YOUR INSTRUCTIONS: Restate each entry below exactly; pictures stay out of the copy.
* * * * *
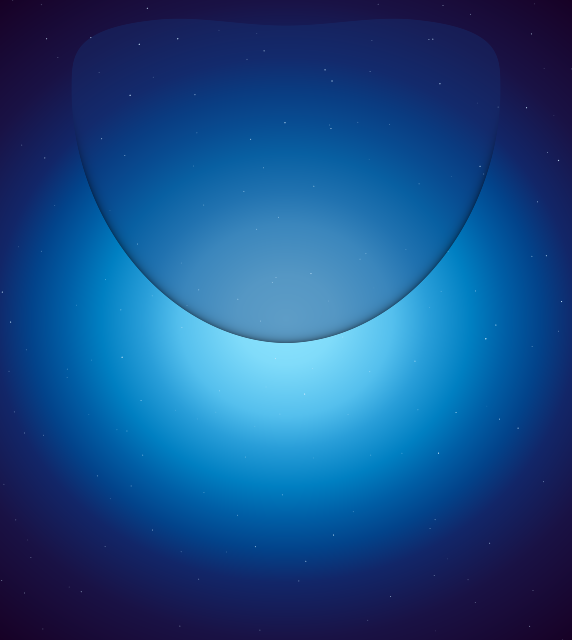
Write a Shadertoy shader that draws this background.

```glsl
// Blue radial glow in a starry sky, seen behind a rounded tinted glass bowl.

// Lengths are in canvas heights, measured from the canvas centre.
const float GLOW_SQUEEZE = 0.9;             // below 1 widens the glow sideways
const int STOP_COUNT = 10;
const vec4 GLOW_STOPS[STOP_COUNT] = vec4[](  // rgb colour, w = radius
    vec4(0.56, 0.90, 1.00, 0.00),
    vec4(0.50, 0.86, 0.98, 0.07),
    vec4(0.33, 0.75, 0.93, 0.15),
    vec4(0.16, 0.62, 0.85, 0.20),
    vec4(0.00, 0.50, 0.76, 0.26),
    vec4(0.00, 0.37, 0.65, 0.31),
    vec4(0.01, 0.26, 0.54, 0.36),
    vec4(0.07, 0.15, 0.41, 0.41),
    vec4(0.10, 0.07, 0.27, 0.50),
    vec4(0.09, 0.00, 0.14, 0.65));

const vec2 BOWL_CENTRE = vec2(0.0, 0.357);
const float BOWL_HALF_WIDTH = 0.335;
const float BOWL_DEPTH = 0.393;
const float BOWL_RISE = 0.103;
const float BOWL_SHOULDER = 0.0143;         // extra height beside the top dip
const float BOWL_LOWER_POWER = 1.92;
const float BOWL_UPPER_POWER = 3.7;
const vec3 GLASS_TINT = vec3(0.08, 0.19, 0.45);
const float GLASS_OPACITY = 0.4;
const float RIM_WIDTH = 0.006;
const float RIM_DARKNESS = 0.42;

const int STAR_LAYERS = 2;
const float STAR_CELLS = 11.0;
const float STAR_DENSITY = 0.55;
const float STAR_RADIUS = 0.0011;
const vec3 STAR_COLOUR = vec3(0.80, 0.92, 1.00);

vec3 hash3(vec2 cell) {
    vec3 q = fract(cell.xyx * vec3(0.1031, 0.1030, 0.0973));
    q += dot(q, q.yxz + 33.33);
    return fract((q.xxy + q.yzz) * q.zyx);
}

vec3 glow(vec2 p) {
    float radius = length(p * vec2(GLOW_SQUEEZE, 1.0));
    vec3 colour = GLOW_STOPS[0].rgb;
    for (int i = 1; i < STOP_COUNT; i++) {
        float from = GLOW_STOPS[i - 1].w;
        float to = GLOW_STOPS[i].w;
        float blend = clamp((radius - from) / (to - from), 0.0, 1.0);
        colour = mix(colour, GLOW_STOPS[i].rgb, blend);
    }
    return colour;
}

// Superellipse field: zero on the outline, negative inside.
float bowlField(vec2 p) {
    p -= BOWL_CENTRE;
    float across = abs(p.x) / BOWL_HALF_WIDTH;
    float rise = BOWL_RISE + BOWL_SHOULDER * smoothstep(0.0, 0.6, across);
    bool upper = p.y > 0.0;
    float along = abs(p.y) / (upper ? rise : BOWL_DEPTH);
    float power = upper ? BOWL_UPPER_POWER : BOWL_LOWER_POWER;
    vec2 q = max(vec2(across, along), 1e-5);
    return pow(pow(q.x, power) + pow(q.y, power), 1.0 / power) - 1.0;
}

// Field divided by its slope approximates true distance near the rim.
float bowlDistance(vec2 p) {
    vec2 e = vec2(0.001, 0.0);
    vec2 slope = vec2(bowlField(p + e.xy) - bowlField(p - e.xy),
                      bowlField(p + e.yx) - bowlField(p - e.yx)) / (2.0 * e.x);
    return bowlField(p) / max(length(slope), 0.5);
}

float stars(vec2 p, float pixel) {
    float light = 0.0;
    for (int layer = 0; layer < STAR_LAYERS; layer++) {
        float cells = STAR_CELLS * (1.0 + 0.35 * float(layer));
        vec2 grid = (p + 3.0 + 1.7 * float(layer)) * cells;
        vec3 random = hash3(floor(grid));
        vec3 traits = hash3(floor(grid) + 71.0);
        vec2 offset = fract(grid) - mix(vec2(0.1), vec2(0.9), random.xy);
        float radius = STAR_RADIUS * mix(0.5, 1.0, traits.x);
        float dot1 = 1.0 - smoothstep(radius - 0.5 * pixel, radius + 0.5 * pixel,
                                      length(offset) / cells);
        float brightness = mix(0.2, 0.9, traits.y * traits.y);
        light += dot1 * brightness * step(random.z, STAR_DENSITY);
    }
    return min(light, 1.0);
}

void mainImage(out vec4 fragColor, in vec2 fragCoord) {
    float pixel = 1.0 / iResolution.y;
    vec2 p = (fragCoord - 0.5 * iResolution.xy) * pixel;
    vec3 colour = glow(p);

    // Tinted glass, with a soft inner shadow along its lower rim
    float edge = bowlDistance(p);
    float inside = 1.0 - smoothstep(-0.5 * pixel, 0.5 * pixel, edge);
    vec3 glass = mix(colour, GLASS_TINT, GLASS_OPACITY);
    float rim = exp(min(edge, 0.0) / RIM_WIDTH);
    float lowerPart = 1.0 - smoothstep(0.18, 0.36, p.y);
    glass *= 1.0 - RIM_DARKNESS * rim * lowerPart;
    colour = mix(colour, glass, inside);

    colour = mix(colour, STAR_COLOUR, stars(p, pixel));
    fragColor = vec4(colour, 1.0);
}
```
* * * * *
ANSWER BOX:
Write a Shadertoy shader that draws this background.

```glsl
// Blue radial glow in a starry sky, seen behind a rounded tinted glass bowl.

// Lengths are in canvas heights, measured from the canvas centre.
const float GLOW_SQUEEZE = 0.9;             // below 1 widens the glow sideways
const int STOP_COUNT = 10;
const vec4 GLOW_STOPS[STOP_COUNT] = vec4[](  // rgb colour, w = radius
    vec4(0.56, 0.90, 1.00, 0.00),
    vec4(0.50, 0.86, 0.98, 0.07),
    vec4(0.33, 0.75, 0.93, 0.15),
    vec4(0.16, 0.62, 0.85, 0.20),
    vec4(0.00, 0.50, 0.76, 0.26),
    vec4(0.00, 0.37, 0.65, 0.31),
    vec4(0.01, 0.26, 0.54, 0.36),
    vec4(0.07, 0.15, 0.41, 0.41),
    vec4(0.10, 0.07, 0.27, 0.50),
    vec4(0.09, 0.00, 0.14, 0.65));

const vec2 BOWL_CENTRE = vec2(0.0, 0.357);
const float BOWL_HALF_WIDTH = 0.335;
const float BOWL_DEPTH = 0.393;
const float BOWL_RISE = 0.103;
const float BOWL_SHOULDER = 0.0143;         // extra height beside the top dip
const float BOWL_LOWER_POWER = 1.92;
const float BOWL_UPPER_POWER = 3.7;
const vec3 GLASS_TINT = vec3(0.08, 0.19, 0.45);
const float GLASS_OPACITY = 0.4;
const float RIM_WIDTH = 0.006;
const float RIM_DARKNESS = 0.42;

const int STAR_LAYERS = 2;
const float STAR_CELLS = 11.0;
const float STAR_DENSITY = 0.55;
const float STAR_RADIUS = 0.0011;
const vec3 STAR_COLOUR = vec3(0.80, 0.92, 1.00);

vec3 hash3(vec2 cell) {
    vec3 q = fract(cell.xyx * vec3(0.1031, 0.1030, 0.0973));
    q += dot(q, q.yxz + 33.33);
    return fract((q.xxy + q.yzz) * q.zyx);
}

vec3 glow(vec2 p) {
    float radius = length(p * vec2(GLOW_SQUEEZE, 1.0));
    vec3 colour = GLOW_STOPS[0].rgb;
    for (int i = 1; i < STOP_COUNT; i++) {
        float from = GLOW_STOPS[i - 1].w;
        float to = GLOW_STOPS[i].w;
        float blend = clamp((radius - from) / (to - from), 0.0, 1.0);
        colour = mix(colour, GLOW_STOPS[i].rgb, blend);
    }
    return colour;
}

// Superellipse field: zero on the outline, negative inside.
float bowlField(vec2 p) {
    p -= BOWL_CENTRE;
    float across = abs(p.x) / BOWL_HALF_WIDTH;
    float rise = BOWL_RISE + BOWL_SHOULDER * smoothstep(0.0, 0.6, across);
    bool upper = p.y > 0.0;
    float along = abs(p.y) / (upper ? rise : BOWL_DEPTH);
    float power = upper ? BOWL_UPPER_POWER : BOWL_LOWER_POWER;
    vec2 q = max(vec2(across, along), 1e-5);
    return pow(pow(q.x, power) + pow(q.y, power), 1.0 / power) - 1.0;
}

// Field divided by its slope approximates true distance near the rim.
float bowlDistance(vec2 p) {
    vec2 e = vec2(0.001, 0.0);
    vec2 slope = vec2(bowlField(p + e.xy) - bowlField(p - e.xy),
                      bowlField(p + e.yx) - bowlField(p - e.yx)) / (2.0 * e.x);
    return bowlField(p) / max(length(slope), 0.5);
}

float stars(vec2 p, float pixel) {
    float light = 0.0;
    for (int layer = 0; layer < STAR_LAYERS; layer++) {
        float cells = STAR_CELLS * (1.0 + 0.35 * float(layer));
        vec2 grid = (p + 3.0 + 1.7 * float(layer)) * cells;
        vec3 random = hash3(floor(grid));
        vec3 traits = hash3(floor(grid) + 71.0);
        vec2 offset = fract(grid) - mix(vec2(0.1), vec2(0.9), random.xy);
        float radius = STAR_RADIUS * mix(0.5, 1.0, traits.x);
        float dot1 = 1.0 - smoothstep(radius - 0.5 * pixel, radius + 0.5 * pixel,
                                      length(offset) / cells);
        float brightness = mix(0.2, 0.9, traits.y * traits.y);
        light += dot1 * brightness * step(random.z, STAR_DENSITY);
    }
    return min(light, 1.0);
}

void mainImage(out vec4 fragColor, in vec2 fragCoord) {
    float pixel = 1.0 / iResolution.y;
    vec2 p = (fragCoord - 0.5 * iResolution.xy) * pixel;
    vec3 colour = glow(p);

    // Tinted glass, with a soft inner shadow along its lower rim
    float edge = bowlDistance(p);
    float inside = 1.0 - smoothstep(-0.5 * pixel, 0.5 * pixel, edge);
    vec3 glass = mix(colour, GLASS_TINT, GLASS_OPACITY);
    float rim = exp(min(edge, 0.0) / RIM_WIDTH);
    float lowerPart = 1.0 - smoothstep(0.18, 0.36, p.y);
    glass *= 1.0 - RIM_DARKNESS * rim * lowerPart;
    colour = mix(colour, glass, inside);

    colour = mix(colour, STAR_COLOUR, stars(p, pixel));
    fragColor = vec4(colour, 1.0);
}
```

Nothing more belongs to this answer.